I have not marked quite all the passages which I thought required amendment, because I was not certain where the fault lay. There is occasionally a startling abruptness in the style, and Matt is treated by the poet who relates the story with a sort of fierce familiarity which is sometimes carried too far. If I have thus, both here and in the notes I have made, dwelt upon the blemishes it is not because they are more numerous

-241-

Notes for this page

Add a new note
If you are trying to select text to create highlights or citations, remember that you must now click or tap on the first word, and then click or tap on the last word.
One moment ...
Project items

Items saved from this book

This book has been saved
Highlights (0)
Some of your highlights are legacy items.

Highlights saved before July 30, 2012 will not be displayed on their respective source pages.

You can easily re-create the highlights by opening the book page or article, selecting the text, and clicking “Highlight.”

Citations (0)
Some of your citations are legacy items.

Any citation created before July 30, 2012 will labeled as a “Cited page.” New citations will be saved as cited passages, pages or articles.

We also added the ability to view new citations from your projects or the book or article where you created them.

Notes (0)
Bookmarks (0)

You have no saved items from this book

Project items include:
  • Saved book/article
  • Highlights
  • Quotes/citations
  • Notes
  • Bookmarks
Notes
Cite this page

Cited page

Style
Citations are available only to our active members.
Sign up now to cite pages or passages in MLA, APA and Chicago citation styles.

(Einhorn, 1992, p. 25)

(Einhorn 25)

1

1. Lois J. Einhorn, Abraham Lincoln, the Orator: Penetrating the Lincoln Legend (Westport, CT: Greenwood Press, 1992), 25, http://www.questia.com/read/27419298.

Cited page

Bookmark this page
The Letters of William Cullen Bryant - Vol. 1
Table of contents

Table of contents

Settings

Settings

Typeface
Text size Smaller Larger
Search within

Search within this book

Look up

Look up a word

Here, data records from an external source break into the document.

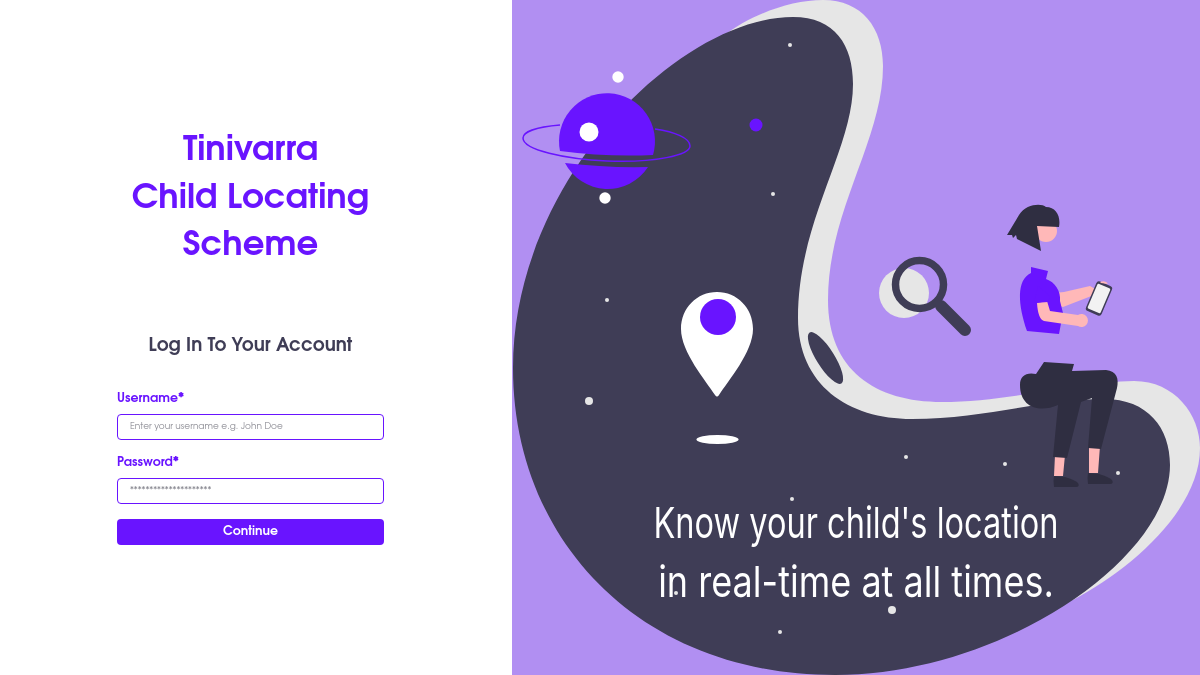
<!DOCTYPE html>
<html lang="en">
<head>
<meta charset="utf-8">
<title>Log in</title>
<style>
:root {
  --violet: #6914ff;
  --lilac: #b18ff2;
  --ink: #3f3d56;
  --night: #2f2e41;
  --mist: #e6e6e6;
  --skin: #ffb8b8;
  --hint: #8b8b93;
  --white: #fff;
}
* { box-sizing: border-box; margin: 0; }
body { width: 1200px; height: 675px; overflow: hidden; background: var(--white); }
.page { display: grid; grid-template-columns: 512px 688px; width: 1200px; height: 675px; overflow: hidden; }
.login {
  display: flex; flex-direction: column;
  padding: 127px 128px 0 117px;
  font-family: "TeX Gyre Adventor", "Century Gothic", sans-serif;
}
.title { color: var(--violet); font-size: 34px; line-height: 47.5px; font-weight: 700; text-align: center; white-space: nowrap; }
.title span { display: block; }
.heading { margin-top: 64px; color: var(--ink); font-size: 18.5px; line-height: 24px; font-weight: 700; text-align: center; white-space: nowrap; }
.form { display: flex; flex-direction: column; gap: 15px; margin-top: 33px; }
.field { display: flex; flex-direction: column; gap: 7px; }
.label { color: var(--violet); font-size: 12.5px; line-height: 16px; font-weight: 700; }
.entry {
  display: flex; align-items: center; height: 26px; padding: 0 12px;
  border: 1px solid var(--violet); border-radius: 4px;
  color: var(--hint); font-size: 9px; line-height: 12px; white-space: nowrap;
}
.button {
  display: flex; align-items: center; justify-content: center; height: 26px;
  border-radius: 4px; background: var(--violet); color: var(--white);
  font-size: 12.5px; line-height: 16px; font-weight: 700; text-decoration: none;
}
.showcase { position: relative; overflow: hidden; background: var(--lilac); }
.scene { display: block; width: 688px; height: 675px; }
.tagline {
  position: absolute; left: 0; top: 493px; width: 688px;
  color: var(--white); font: 400 43px/59px Inter, sans-serif; text-align: center; white-space: nowrap;
}
.tagline span { display: block; transform: scaleX(.757); }
.tagline .second { transform: scaleX(.838); }
</style>
</head>
<body>
<main class="page">
  <section class="login">
    <h1 class="title"><span>Tinivarra</span><span>Child Locating</span><span>Scheme</span></h1>
    <h2 class="heading">Log In To Your Account</h2>
    <div class="form">
      <div class="field">
        <span class="label">Username*</span>
        <span class="entry">Enter your username e.g. John Doe</span>
      </div>
      <div class="field">
        <span class="label">Password*</span>
        <span class="entry">*********************</span>
      </div>
      <a class="button" href="#">Continue</a>
    </div>
  </section>

  <section class="showcase">
    <svg class="scene" viewBox="512 0 688 675" role="img" aria-label="Woman with a phone sitting on a night-sky shape with a planet, a map pin and a magnifier">
      <g id="sky-shape">
        <path fill="var(--mist)" d="M722 37C750 15 790 0 823 0C862 0 883 28 883 66C883 140 828 210 828 300C828 370 875 402 942 402C1010 402 1080 381 1134 381C1175 381 1200 415 1200 448C1200 510 1130 570 1073 600L800 500Z"/>
        <path fill="var(--ink)" d="M793 17C835 17 853 45 853 84C853 150 798 220 798 318C798 385 848 419 912 419C985 419 1040 399 1104 399C1148 399 1170 428 1170 465C1170 560 1000 675 835 675C640 675 513 540 513 368C513 180 680 17 793 17Z"/>
        <ellipse cx="825.5" cy="358" rx="9" ry="30" fill="var(--ink)" transform="rotate(-32 825.5 358)"/>
      </g>

      <g id="stars" fill="var(--mist)">
        <circle cx="790" cy="45" r="2"/>
        <circle cx="773" cy="194" r="2"/>
        <circle cx="607" cy="300" r="2"/>
        <circle cx="589" cy="401" r="4"/>
        <circle cx="906" cy="457" r="2"/>
        <circle cx="1005" cy="464" r="2"/>
        <circle cx="1118" cy="473" r="2"/>
        <circle cx="792" cy="499" r="2"/>
        <circle cx="676" cy="593" r="2"/>
        <circle cx="892" cy="610" r="4"/>
        <circle cx="780" cy="632" r="2"/>
        <circle cx="756" cy="125" r="6.5" fill="var(--violet)"/>
      </g>

      <g id="planet">
        <path fill="var(--violet)" d="M560 151A48 48 0 1 1 653 155Q606 157 560 151Z"/>
        <path fill="var(--violet)" d="M565 163Q606 168 648 167A48 48 0 0 1 565 163Z"/>
        <path fill="none" stroke="var(--violet)" stroke-width="1.5" d="M560 125C536 127 523 132 523 138C523 150 565 159 607 161C655 163 690 155 690 146C690 138 675 132 655 129"/>
        <g fill="var(--white)">
          <circle cx="589" cy="132" r="9.5"/>
          <circle cx="618" cy="77" r="5.7"/>
          <circle cx="605" cy="198" r="5.7"/>
        </g>
      </g>

      <g id="map-pin">
        <path fill="var(--white)" d="M717 292C737 292 753 308 753 329C753 352 728 381 719 395Q717 398 715 395C706 381 681 352 681 329C681 308 697 292 717 292Z"/>
        <circle cx="718" cy="317" r="18" fill="var(--violet)"/>
        <ellipse cx="717.5" cy="439.5" rx="21" ry="4.5" fill="var(--white)"/>
      </g>

      <g id="magnifier">
        <circle cx="904" cy="293" r="25" fill="var(--mist)"/>
        <g fill="none" stroke="var(--ink)">
          <circle cx="919.5" cy="284.5" r="24" stroke-width="7.5"/>
          <path stroke-width="7" d="M935 301L946 312"/>
          <path stroke-width="12" stroke-linecap="round" d="M941 306L965 330"/>
        </g>
      </g>

      <g id="woman">
        <g id="head">
          <circle cx="1046" cy="231" r="11" fill="var(--skin)"/>
          <path fill="var(--night)" d="M1007 235L1019 215C1026 204 1041 203 1046 207C1056 207 1061 216 1059 227L1037 226L1041 251L1017 239L1016 235L1013 238L1012 235Z"/>
        </g>
        <g id="legs">
          <path fill="var(--skin)" d="M1055 455H1065L1063 476H1054ZM1089 446H1100L1098 473H1089Z"/>
          <path fill="var(--night)" d="M1044 362L1074 364L1072 371L1106 370C1117 371 1119 379 1117 388L1101 449L1088 448L1092 398L1081 402L1067 458L1053 457L1058 405C1040 413 1020 408 1020 385C1020 376 1026 372 1036 374Z"/>
          <path id="shoe" fill="var(--night)" d="M1054 476L1065 477Q1075 480 1078 483Q1080 487 1076 487H1054Q1053 481 1054 476Z"/>
          <use href="#shoe" x="34" y="-3"/>
        </g>
        <path fill="var(--skin)" d="M1054 293L1064 292L1090 286L1097 290L1094 295L1063 307L1056 305Z"/>
        <path fill="var(--violet)" d="M1031 267L1048 271L1046 279C1055 282 1061 291 1060 301L1063 313L1059 334L1027 331C1018 305 1016 280 1031 273Z"/>
        <path fill="var(--skin)" d="M1037 303L1047 301L1050 311L1078 315A6.5 6.5 0 1 1 1078 326L1044 321Q1038 319 1037 303Z"/>
        <path fill="var(--violet)" d="M1034 303L1048 302L1050 296L1038 286Z"/>
        <g transform="rotate(23 1099 298.500)">
          <rect x="1090.500" y="282.500" width="17" height="32" rx="3" fill="var(--ink)"/>
          <rect x="1092" y="285" width="14" height="27" rx="1.500" fill="#f2f2f2"/>
        </g>
        <path fill="var(--skin)" d="M1100 282Q1106 280 1108 284L1101 283Z"/>
      </g>
    </svg>
    <p class="tagline"><span>Know your child's location</span><span class="second">in real-time at all times.</span></p>
  </section>
</main>
</body>
</html>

  • Dictionary
  • Thesaurus
Please submit a word or phrase above.
Print this page

Print this page

Why can't I print more than one page at a time?

Full screen
/ 506

matching results for page

Cited passage

Style
Citations are available only to our active members.
Sign up now to cite pages or passages in MLA, APA and Chicago citation styles.

"Portraying himself as an honest, ordinary person helped Lincoln identify with his audiences." (Einhorn, 1992, p. 25).

"Portraying himself as an honest, ordinary person helped Lincoln identify with his audiences." (Einhorn 25)

"Portraying himself as an honest, ordinary person helped Lincoln identify with his audiences."1

1. Lois J. Einhorn, Abraham Lincoln, the Orator: Penetrating the Lincoln Legend (Westport, CT: Greenwood Press, 1992), 25, http://www.questia.com/read/27419298.

Cited passage

Welcome to the new Questia Reader

The Questia Reader has been updated to provide you with an even better online reading experience.  It is now 100% Responsive, which means you can read our books and articles on any sized device you wish.  All of your favorite tools like notes, highlights, and citations are still here, but the way you select text has been updated to be easier to use, especially on touchscreen devices.  Here's how:

1. Click or tap the first word you want to select.
2. Click or tap the last word you want to select.

OK, got it!

Thanks for trying Questia!

Please continue trying out our research tools, but please note, full functionality is available only to our active members.

Your work will be lost once you leave this Web page.

For full access in an ad-free environment, sign up now for a FREE, 1-day trial.

Already a member? Log in now.